I am such a fan of all berries. I would love to eat fresh berries all the time. Because of this, I decided it was time to start growing them myself. Nothing is better than freshly picked, ripe berries. After my success with raspberries, I decided I would try strawberries. But this needed a bit more planning.
There are a lot of animals in my yard. Not just our three adorable dogs and quite often our two grand pups, but also those of the wild variety: the bear, a few bunnies, a mama and baby fox, some turkeys, a few deer, tons of birds and squirrels, and even on occasion a bobcat.
It seemed like the best way to venture into strawberries was to use containers. Hopefully, with them being slightly off the ground, they will be less tempting to wildlife. I purchased a nice big round bin, made sure there were holes for drainage, filled it with fresh soil and fertilizer, and planted my new strawberry plants. Luckily, at foodgardening.com our guide on strawberries has a ton of tips and advice that I could follow.
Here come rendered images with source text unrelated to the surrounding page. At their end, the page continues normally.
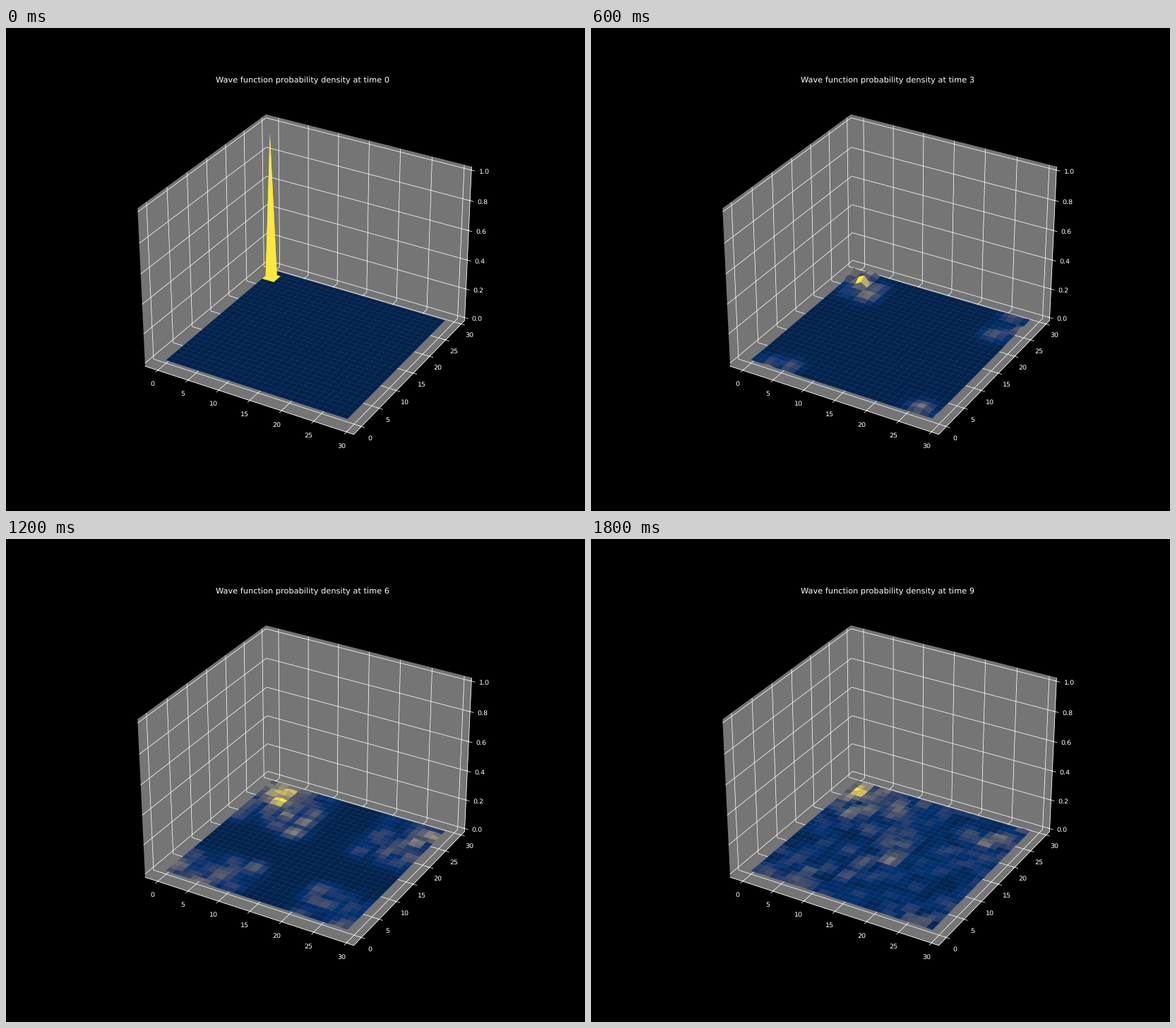
Write a matplotlib script that moves like this. It is 820 px wide and 683 px high and loops after 2000 ms.

```python
import numpy as np
import matplotlib.pyplot as plt
from matplotlib.animation import FuncAnimation

SIZE = 30
STEPS = 10
START_X, START_Y = 1, 27
HOP = np.pi / 3      # mixing angle between neighbouring sites
DISORDER = 0.6       # spread of the random site phases, in radians
DPI = 820 / 12


def hop(psi, axis, first, angle):
    """Mix the sites of each neighbouring pair along one axis of the torus."""
    rows = np.roll(np.moveaxis(psi, axis, 0), -first, axis=0)
    pairs = rows.reshape(SIZE // 2, 2, SIZE)
    pairs = np.cos(angle) * pairs + 1j * np.sin(angle) * pairs[:, ::-1]
    rows = np.roll(pairs.reshape(SIZE, SIZE), first, axis=0)
    return np.moveaxis(rows, 0, axis)


def step(psi, phases):
    """Half a hop on one pairing, a whole one on the other, half again."""
    for shift, angle in ((0, HOP / 2), (1, HOP), (0, HOP / 2)):
        psi = hop(psi, 1, shift, angle)
        psi = hop(psi, 0, 1 - shift, angle)
    return psi * phases


def walk():
    rng = np.random.default_rng(4)
    phases = np.exp(1j * DISORDER * rng.standard_normal((SIZE, SIZE)))
    psi = np.zeros((SIZE, SIZE), complex)
    psi[START_Y, START_X] = 1
    for _ in range(STEPS):
        yield abs(psi) ** 2
        psi = step(psi, phases)


plt.style.use("dark_background")
plt.rcParams["text.hinting"] = "none"
fig = plt.figure(figsize=(820 / DPI, 683 / DPI), dpi=DPI)
ax = fig.add_subplot(projection="3d")
pad = 0.05 * (SIZE - 1)
ax.set_xlim(-pad, SIZE - 1 + pad, view_margin=1 / 48)
ax.set_ylim(-pad, SIZE - 1 + pad, view_margin=1 / 48)
ax.set_zlim(0, 1, view_margin=1 / 48)
for axis in (ax.xaxis, ax.yaxis, ax.zaxis):
    axis.set_pane_color("#757575")

X, Y = np.meshgrid(np.arange(SIZE), np.arange(SIZE))
densities = list(walk())


def draw(t):
    for surface in list(ax.collections):
        surface.remove()
    ax.plot_surface(X, Y, densities[t], cmap="cividis")
    ax.set_title(f"Wave function probability density at time {t}")


anim = FuncAnimation(fig, draw, frames=STEPS, init_func=lambda: None,
                     interval=200, repeat=True, repeat_delay=0)
plt.show()
```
That summer, I had my first strawberries. They were a little small, but so sweet and delicious. I was hooked. I continued to water, feed, and nurture these plants until the fall. Once it started to turn cooler, I realized that my planters were way too big to bring inside, and I was going to need to winterize them and keep them outside. I carefully trimmed them back, tucked them in with mulch, and hoped that they would stay cozy and warm all winter long.
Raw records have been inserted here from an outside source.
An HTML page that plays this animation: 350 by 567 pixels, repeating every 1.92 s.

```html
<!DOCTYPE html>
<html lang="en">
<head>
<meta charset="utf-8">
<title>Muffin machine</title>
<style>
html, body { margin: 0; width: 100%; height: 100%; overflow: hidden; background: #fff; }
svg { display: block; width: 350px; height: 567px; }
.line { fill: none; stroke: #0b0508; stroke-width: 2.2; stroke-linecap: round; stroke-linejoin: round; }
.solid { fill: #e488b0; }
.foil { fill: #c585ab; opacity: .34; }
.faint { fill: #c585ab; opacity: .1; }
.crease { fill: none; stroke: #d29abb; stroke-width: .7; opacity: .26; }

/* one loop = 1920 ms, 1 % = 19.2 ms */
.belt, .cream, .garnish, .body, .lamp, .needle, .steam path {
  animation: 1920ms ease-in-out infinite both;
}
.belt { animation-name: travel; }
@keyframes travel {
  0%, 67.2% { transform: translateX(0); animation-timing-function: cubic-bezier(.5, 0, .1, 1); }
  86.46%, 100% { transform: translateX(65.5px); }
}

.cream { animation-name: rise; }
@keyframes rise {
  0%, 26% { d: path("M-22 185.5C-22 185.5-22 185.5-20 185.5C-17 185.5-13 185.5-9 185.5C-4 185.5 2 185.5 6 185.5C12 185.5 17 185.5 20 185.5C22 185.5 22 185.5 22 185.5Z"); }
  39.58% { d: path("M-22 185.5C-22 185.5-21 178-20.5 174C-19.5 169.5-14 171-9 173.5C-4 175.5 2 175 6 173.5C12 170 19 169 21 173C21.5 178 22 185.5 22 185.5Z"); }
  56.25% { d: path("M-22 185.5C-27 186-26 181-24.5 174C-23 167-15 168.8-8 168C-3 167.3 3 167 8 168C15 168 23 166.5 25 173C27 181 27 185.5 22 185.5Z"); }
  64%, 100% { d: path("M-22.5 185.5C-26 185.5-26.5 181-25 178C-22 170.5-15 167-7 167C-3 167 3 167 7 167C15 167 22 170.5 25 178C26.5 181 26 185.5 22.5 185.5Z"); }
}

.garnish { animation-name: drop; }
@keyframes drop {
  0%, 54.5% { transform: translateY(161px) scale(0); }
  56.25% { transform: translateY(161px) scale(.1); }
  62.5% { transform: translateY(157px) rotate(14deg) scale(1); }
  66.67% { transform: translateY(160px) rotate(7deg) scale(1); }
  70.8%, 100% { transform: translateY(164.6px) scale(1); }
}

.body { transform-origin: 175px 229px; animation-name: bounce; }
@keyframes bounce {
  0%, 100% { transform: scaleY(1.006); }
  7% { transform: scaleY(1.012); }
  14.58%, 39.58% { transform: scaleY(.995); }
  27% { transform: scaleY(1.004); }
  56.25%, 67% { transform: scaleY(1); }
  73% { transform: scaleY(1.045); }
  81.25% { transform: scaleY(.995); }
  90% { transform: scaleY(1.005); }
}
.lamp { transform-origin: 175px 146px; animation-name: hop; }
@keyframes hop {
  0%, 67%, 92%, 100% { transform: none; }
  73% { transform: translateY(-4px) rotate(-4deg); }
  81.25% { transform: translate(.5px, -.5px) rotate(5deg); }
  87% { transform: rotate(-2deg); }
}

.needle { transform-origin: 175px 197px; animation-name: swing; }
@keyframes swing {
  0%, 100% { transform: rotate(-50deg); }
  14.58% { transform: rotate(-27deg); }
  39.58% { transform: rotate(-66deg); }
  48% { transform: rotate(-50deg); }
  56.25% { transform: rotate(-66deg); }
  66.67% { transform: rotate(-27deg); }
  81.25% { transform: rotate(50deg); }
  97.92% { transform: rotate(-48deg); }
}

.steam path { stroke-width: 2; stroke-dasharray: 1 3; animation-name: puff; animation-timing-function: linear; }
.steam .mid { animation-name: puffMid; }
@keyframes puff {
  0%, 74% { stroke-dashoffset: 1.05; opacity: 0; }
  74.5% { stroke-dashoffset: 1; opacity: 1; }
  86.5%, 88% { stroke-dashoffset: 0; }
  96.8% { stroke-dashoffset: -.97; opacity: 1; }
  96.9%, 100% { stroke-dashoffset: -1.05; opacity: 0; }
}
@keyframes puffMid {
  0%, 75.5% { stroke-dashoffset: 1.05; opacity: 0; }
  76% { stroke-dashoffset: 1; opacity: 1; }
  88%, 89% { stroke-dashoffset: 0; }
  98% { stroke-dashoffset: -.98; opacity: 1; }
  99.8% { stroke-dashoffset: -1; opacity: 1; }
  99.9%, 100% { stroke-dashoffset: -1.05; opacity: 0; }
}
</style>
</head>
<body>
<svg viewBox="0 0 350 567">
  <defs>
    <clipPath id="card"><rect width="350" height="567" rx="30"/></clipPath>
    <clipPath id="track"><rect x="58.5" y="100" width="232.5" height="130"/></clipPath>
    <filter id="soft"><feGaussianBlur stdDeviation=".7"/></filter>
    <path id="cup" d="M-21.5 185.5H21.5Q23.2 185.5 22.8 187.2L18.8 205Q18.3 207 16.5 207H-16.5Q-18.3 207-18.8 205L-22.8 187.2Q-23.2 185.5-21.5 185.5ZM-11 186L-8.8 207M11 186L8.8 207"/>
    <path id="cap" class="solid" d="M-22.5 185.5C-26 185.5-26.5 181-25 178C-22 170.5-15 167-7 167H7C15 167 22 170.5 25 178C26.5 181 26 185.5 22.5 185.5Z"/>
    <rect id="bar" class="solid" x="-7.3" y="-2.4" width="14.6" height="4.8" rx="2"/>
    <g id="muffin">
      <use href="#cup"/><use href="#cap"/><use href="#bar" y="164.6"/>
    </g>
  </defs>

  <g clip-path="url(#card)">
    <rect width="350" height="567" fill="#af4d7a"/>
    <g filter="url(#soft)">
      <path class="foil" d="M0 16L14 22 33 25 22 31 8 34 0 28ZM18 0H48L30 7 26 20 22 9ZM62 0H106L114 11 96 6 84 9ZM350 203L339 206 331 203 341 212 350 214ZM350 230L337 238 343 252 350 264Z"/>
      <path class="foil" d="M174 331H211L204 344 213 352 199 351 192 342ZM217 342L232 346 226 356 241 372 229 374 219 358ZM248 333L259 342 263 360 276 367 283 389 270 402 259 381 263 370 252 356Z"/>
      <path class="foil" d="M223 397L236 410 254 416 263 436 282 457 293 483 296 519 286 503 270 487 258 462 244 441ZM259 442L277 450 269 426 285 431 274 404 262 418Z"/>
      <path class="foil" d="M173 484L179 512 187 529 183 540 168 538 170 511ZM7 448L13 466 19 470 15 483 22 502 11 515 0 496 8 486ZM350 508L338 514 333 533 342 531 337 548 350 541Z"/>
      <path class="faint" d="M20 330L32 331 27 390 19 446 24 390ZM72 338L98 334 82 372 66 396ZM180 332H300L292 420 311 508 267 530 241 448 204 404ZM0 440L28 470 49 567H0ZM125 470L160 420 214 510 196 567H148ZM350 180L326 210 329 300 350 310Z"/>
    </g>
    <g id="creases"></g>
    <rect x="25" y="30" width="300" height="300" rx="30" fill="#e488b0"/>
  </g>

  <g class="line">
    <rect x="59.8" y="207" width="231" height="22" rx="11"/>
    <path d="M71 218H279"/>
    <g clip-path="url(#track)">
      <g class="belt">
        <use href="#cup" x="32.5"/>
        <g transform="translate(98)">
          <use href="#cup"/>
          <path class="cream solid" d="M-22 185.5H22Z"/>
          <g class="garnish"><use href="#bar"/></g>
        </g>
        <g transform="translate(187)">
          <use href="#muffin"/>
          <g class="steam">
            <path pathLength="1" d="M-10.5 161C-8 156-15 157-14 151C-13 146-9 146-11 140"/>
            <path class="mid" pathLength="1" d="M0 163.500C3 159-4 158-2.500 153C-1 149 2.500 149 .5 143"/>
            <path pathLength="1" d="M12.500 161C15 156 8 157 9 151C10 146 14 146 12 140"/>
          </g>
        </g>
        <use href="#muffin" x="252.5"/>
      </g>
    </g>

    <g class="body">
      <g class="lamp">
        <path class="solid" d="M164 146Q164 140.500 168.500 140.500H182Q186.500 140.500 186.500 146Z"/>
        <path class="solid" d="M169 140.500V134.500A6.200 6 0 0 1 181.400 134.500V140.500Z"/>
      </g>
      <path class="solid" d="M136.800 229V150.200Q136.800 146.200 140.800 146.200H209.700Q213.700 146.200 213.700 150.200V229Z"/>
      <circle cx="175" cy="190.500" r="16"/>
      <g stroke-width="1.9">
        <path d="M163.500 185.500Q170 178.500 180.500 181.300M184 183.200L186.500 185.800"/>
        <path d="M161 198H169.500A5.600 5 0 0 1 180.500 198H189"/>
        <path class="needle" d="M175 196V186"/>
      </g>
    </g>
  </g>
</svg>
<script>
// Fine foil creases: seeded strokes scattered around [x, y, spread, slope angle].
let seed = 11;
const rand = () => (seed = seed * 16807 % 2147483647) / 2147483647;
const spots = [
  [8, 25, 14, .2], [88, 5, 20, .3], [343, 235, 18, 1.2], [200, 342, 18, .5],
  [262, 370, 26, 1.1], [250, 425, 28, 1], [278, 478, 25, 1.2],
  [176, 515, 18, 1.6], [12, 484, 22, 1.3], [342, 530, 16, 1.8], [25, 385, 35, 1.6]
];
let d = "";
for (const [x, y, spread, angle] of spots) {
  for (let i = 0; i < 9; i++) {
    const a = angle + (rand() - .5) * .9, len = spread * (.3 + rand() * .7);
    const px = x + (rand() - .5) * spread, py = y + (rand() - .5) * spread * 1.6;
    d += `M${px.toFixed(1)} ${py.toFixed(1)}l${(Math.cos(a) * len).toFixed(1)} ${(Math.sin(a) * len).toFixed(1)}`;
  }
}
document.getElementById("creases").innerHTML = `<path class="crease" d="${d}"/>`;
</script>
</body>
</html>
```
The next spring came, and I anxiously checked my strawberries for signs of life. It seemed to take forever, but all of a sudden, new green leaves and stems started flourishing. Before long, I was seeing flowers that contained the promise of strawberries to come. As the bees happily flitted around my little plants, my excitement grew.
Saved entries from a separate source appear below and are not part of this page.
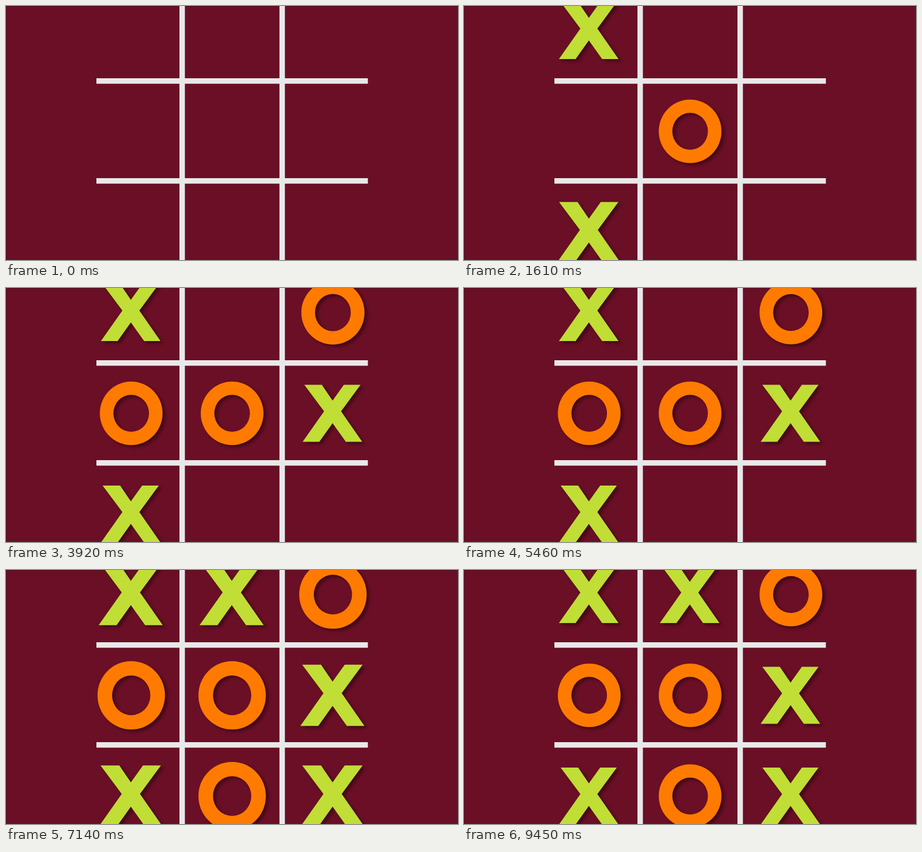
These frames come from a looping animation (800 px wide and 450 px high, 9520 ms). An HTML page with a canvas:

```html
<!DOCTYPE html>
<html lang="en">
<head>
<meta charset="utf-8">
<title>Noughts and crosses</title>
<style>
html, body { margin: 0; width: 100%; height: 100%; overflow: hidden; background: #6a0f26; }
canvas { display: block; }
</style>
</head>
<body>
<canvas id="stage" width="800" height="450"></canvas>
<script>
const ctx = document.getElementById('stage').getContext('2d');
const LOOP = 9520, STEP = 70;
const COLS = [221, 399.6, 578], ROWS = [43.5, 222, 400.5];

// Moves in playing order: mark, column, row, start time.
const MOVES = [
  ['X', 0, 0, 100], ['O', 1, 1, 700], ['X', 0, 2, 1365],
  ['O', 0, 1, 2100], ['X', 2, 1, 2835], ['O', 2, 0, 3640],
  ['X', 1, 0, 5480], ['O', 1, 2, 6000], ['X', 2, 2, 6500]
];

const CROSS = [
  [-50, -50.5], [-19, -50.5], [0, -22.5], [20, -50.5], [49.5, -50.5], [15, -3.5],
  [52.5, 50.5], [23.5, 50.5], [0, 17.5], [-23.5, 50.5], [-53, 50.5], [-15, -3.5]
];

// Grow past full size, then settle.
function popScale(age) {
  if (age <= 0) return 0;
  if (age < 140) return 1.2 * Math.sin(age / 140 * Math.PI / 2);
  return Math.max(1, 1.2 - 0.2 * (age - 140) / 145);
}

function pulseScale(t) {
  const p = (t - 7000) / 420;
  return p > 0 && p < 1 ? 1 + 0.087 * Math.sin(p * Math.PI) : 1;
}

function drawMark(mark, col, row, scale) {
  ctx.save();
  ctx.translate(COLS[col], ROWS[row]);
  ctx.scale(scale, scale);
  ctx.shadowColor = 'rgba(20, 0, 8, 0.42)';
  ctx.shadowBlur = 5;
  ctx.shadowOffsetX = 5;
  ctx.shadowOffsetY = 4;
  ctx.beginPath();
  if (mark === 'X') {
    CROSS.forEach(([x, y]) => ctx.lineTo(x, y));
    ctx.closePath();
    ctx.fillStyle = '#c0de35';
  } else {
    ctx.ellipse(0.6, 0, 55.5, 56.3, 0, 0, Math.PI * 2);
    ctx.moveTo(32.1, 0);
    ctx.ellipse(0.6, 0, 31.5, 32.8, 0, 0, Math.PI * 2);
    ctx.fillStyle = '#ff7b00';
  }
  ctx.fill('evenodd');
  ctx.restore();
}

function drawBoard() {
  ctx.fillStyle = '#6a0f26';
  ctx.fillRect(0, 0, 800, 450);
  ctx.fillStyle = 'rgba(0, 0, 0, 0.3)';
  ctx.fillRect(0, 0, 800, 1);
  ctx.fillRect(0, 1, 1, 449);
  ctx.fillStyle = '#e9e8e9';
  for (const x of [307, 484]) ctx.fillRect(x, 0, 9.6, 450);
  for (const y of [128, 305]) ctx.fillRect(160, y, 480.5, 9.7);
}

function draw(t) {
  drawBoard();
  const pulse = pulseScale(t);
  for (const [mark, col, row, start] of MOVES) {
    const scale = popScale(t - start) * pulse;
    if (scale > 0) drawMark(mark, col, row, scale);
  }
}

const origin = performance.now();
function tick() {
  const t = (performance.now() - origin) % LOOP;
  draw(t < 2 * STEP ? 0 : Math.floor(t / STEP) * STEP);
  requestAnimationFrame(tick);
}
tick();
</script>
</body>
</html>
```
That summer, I had berries that were larger than the prior year but every bit as sweet. It is always so much fun to go out and pluck the fresh, warm strawberries that are just waiting to be eaten. Of course, with as much wildlife as we have, it is not always smooth sailing. I did go out one day to see a bunny nibbling on a berry that was dangling over the side of the container. I really can’t blame him, as the berry looked like it was just there waiting for him. I shooed him away and unfortunately had to toss out the damaged strawberry. He hasn’t been back that I have seen, but I am keeping a close watch.
In the meantime, I continue to go out to gather fresh sweet strawberries, and sometimes I even share them with the other people in my house.